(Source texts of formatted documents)
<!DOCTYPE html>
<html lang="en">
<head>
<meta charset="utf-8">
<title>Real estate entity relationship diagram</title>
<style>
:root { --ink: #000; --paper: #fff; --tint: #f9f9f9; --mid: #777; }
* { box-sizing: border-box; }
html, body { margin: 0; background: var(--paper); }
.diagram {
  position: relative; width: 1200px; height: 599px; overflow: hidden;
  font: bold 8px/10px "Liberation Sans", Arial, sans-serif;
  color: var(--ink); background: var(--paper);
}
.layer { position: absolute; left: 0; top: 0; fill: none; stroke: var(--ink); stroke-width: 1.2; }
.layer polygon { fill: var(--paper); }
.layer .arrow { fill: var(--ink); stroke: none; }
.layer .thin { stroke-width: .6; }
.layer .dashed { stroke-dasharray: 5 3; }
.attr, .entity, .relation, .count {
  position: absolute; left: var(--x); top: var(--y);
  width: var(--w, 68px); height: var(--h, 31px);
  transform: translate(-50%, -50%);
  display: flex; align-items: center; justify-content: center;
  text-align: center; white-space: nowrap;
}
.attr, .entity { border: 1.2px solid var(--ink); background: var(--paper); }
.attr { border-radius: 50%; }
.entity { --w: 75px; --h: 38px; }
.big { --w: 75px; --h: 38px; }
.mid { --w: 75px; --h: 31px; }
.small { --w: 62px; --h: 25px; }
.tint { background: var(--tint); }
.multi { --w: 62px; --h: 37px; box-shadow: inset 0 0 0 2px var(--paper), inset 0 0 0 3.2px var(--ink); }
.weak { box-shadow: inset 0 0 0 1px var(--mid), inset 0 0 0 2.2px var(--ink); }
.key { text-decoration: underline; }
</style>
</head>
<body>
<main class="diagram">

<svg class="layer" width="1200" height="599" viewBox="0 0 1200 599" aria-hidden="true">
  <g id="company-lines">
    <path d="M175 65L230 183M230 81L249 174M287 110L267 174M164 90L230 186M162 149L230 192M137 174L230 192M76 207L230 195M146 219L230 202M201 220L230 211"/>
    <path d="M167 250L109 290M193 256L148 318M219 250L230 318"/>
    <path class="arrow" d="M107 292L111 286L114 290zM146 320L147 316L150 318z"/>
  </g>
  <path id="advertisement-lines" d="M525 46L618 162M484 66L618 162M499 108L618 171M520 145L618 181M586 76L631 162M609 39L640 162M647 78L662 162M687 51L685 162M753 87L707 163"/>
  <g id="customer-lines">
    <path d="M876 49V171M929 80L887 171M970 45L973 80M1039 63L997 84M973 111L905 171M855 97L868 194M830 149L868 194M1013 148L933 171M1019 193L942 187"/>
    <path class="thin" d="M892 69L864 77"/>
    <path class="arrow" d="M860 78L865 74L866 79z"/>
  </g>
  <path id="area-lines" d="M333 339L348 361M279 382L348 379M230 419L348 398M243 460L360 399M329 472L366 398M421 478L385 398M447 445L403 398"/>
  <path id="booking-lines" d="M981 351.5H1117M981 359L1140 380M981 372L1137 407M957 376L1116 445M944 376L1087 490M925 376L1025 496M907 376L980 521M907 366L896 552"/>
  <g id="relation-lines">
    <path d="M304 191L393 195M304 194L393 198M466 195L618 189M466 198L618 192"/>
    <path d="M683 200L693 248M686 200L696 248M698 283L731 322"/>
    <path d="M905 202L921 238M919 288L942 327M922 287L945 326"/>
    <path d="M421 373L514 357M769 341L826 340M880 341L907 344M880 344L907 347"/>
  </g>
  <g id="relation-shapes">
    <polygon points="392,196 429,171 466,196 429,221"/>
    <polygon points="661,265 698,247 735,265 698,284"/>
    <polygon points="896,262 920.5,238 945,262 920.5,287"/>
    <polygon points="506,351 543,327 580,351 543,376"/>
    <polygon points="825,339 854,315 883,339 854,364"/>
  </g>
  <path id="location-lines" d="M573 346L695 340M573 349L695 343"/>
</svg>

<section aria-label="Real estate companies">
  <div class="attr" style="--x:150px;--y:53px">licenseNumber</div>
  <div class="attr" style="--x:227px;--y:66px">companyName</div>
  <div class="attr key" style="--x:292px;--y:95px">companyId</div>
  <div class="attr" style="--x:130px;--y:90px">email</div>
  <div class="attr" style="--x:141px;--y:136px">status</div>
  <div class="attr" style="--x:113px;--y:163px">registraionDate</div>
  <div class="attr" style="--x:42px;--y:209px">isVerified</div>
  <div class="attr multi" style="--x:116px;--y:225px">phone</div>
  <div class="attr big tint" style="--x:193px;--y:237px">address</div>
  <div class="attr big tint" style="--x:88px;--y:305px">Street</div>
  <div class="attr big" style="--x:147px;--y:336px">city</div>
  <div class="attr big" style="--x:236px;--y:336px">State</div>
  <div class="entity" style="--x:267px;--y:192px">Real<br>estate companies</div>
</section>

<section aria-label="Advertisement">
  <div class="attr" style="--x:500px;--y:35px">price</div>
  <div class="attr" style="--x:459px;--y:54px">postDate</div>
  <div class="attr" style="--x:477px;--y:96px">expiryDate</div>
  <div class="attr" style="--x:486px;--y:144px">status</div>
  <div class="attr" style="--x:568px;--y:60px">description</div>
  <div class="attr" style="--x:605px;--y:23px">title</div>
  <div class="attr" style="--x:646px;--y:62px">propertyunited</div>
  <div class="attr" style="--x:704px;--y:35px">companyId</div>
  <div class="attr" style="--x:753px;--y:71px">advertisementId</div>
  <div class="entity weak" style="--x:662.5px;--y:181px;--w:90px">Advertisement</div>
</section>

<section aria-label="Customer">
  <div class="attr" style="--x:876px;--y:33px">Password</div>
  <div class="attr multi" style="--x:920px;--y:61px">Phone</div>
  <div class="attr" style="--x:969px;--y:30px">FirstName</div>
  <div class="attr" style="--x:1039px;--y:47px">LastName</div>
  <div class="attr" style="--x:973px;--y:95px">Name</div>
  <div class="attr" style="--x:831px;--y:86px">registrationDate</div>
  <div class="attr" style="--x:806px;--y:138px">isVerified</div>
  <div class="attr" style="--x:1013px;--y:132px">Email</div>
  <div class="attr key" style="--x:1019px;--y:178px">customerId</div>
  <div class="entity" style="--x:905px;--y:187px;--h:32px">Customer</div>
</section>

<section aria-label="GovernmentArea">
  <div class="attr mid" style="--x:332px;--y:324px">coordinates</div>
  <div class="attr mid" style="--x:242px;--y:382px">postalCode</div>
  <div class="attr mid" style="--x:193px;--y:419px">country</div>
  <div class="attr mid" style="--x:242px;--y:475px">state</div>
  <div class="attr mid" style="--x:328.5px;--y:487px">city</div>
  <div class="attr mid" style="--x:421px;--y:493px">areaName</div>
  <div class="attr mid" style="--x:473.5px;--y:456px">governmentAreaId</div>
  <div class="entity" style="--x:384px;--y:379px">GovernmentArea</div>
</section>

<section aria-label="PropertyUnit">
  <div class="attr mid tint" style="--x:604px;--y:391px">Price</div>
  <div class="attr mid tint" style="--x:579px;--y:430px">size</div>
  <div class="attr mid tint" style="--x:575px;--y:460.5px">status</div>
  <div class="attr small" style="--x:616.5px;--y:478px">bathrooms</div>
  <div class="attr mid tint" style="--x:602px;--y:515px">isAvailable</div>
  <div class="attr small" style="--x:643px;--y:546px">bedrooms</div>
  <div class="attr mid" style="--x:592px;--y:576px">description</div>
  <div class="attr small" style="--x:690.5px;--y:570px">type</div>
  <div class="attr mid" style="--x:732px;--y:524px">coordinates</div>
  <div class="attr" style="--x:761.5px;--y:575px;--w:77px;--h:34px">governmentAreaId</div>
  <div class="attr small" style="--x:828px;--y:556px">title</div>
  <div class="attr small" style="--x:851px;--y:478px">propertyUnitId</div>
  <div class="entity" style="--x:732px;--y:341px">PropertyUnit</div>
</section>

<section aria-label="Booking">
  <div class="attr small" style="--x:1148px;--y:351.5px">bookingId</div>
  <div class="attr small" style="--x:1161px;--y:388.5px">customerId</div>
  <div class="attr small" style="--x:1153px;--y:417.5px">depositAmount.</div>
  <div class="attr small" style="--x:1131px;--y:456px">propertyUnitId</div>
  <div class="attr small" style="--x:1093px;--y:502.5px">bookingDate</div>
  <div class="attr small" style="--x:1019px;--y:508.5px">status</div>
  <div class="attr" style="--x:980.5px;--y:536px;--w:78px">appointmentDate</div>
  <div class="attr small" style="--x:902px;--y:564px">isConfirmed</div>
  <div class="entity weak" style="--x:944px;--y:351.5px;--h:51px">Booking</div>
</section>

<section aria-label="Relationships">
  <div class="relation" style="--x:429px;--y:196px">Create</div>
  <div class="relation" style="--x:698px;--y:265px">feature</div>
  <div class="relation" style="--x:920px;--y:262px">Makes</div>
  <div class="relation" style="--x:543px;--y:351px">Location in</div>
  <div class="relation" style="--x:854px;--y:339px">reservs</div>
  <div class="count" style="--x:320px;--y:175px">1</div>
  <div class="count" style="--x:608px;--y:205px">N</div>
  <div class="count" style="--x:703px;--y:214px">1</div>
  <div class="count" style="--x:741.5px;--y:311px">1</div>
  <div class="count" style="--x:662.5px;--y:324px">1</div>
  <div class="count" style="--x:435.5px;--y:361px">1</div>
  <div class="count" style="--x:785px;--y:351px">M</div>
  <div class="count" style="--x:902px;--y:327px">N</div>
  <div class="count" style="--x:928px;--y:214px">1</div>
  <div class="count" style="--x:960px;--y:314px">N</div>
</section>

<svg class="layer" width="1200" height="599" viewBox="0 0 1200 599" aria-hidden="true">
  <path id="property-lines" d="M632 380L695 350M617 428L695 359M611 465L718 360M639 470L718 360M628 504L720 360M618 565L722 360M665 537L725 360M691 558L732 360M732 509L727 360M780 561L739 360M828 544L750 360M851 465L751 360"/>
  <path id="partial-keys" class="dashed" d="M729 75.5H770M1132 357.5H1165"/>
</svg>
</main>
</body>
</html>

=== Task ===
Each line above that carries the string "companies" has to be returned.

=== Task output ===
<section aria-label="Real estate companies">
  <div class="entity" style="--x:267px;--y:192px">Real<br>estate companies</div>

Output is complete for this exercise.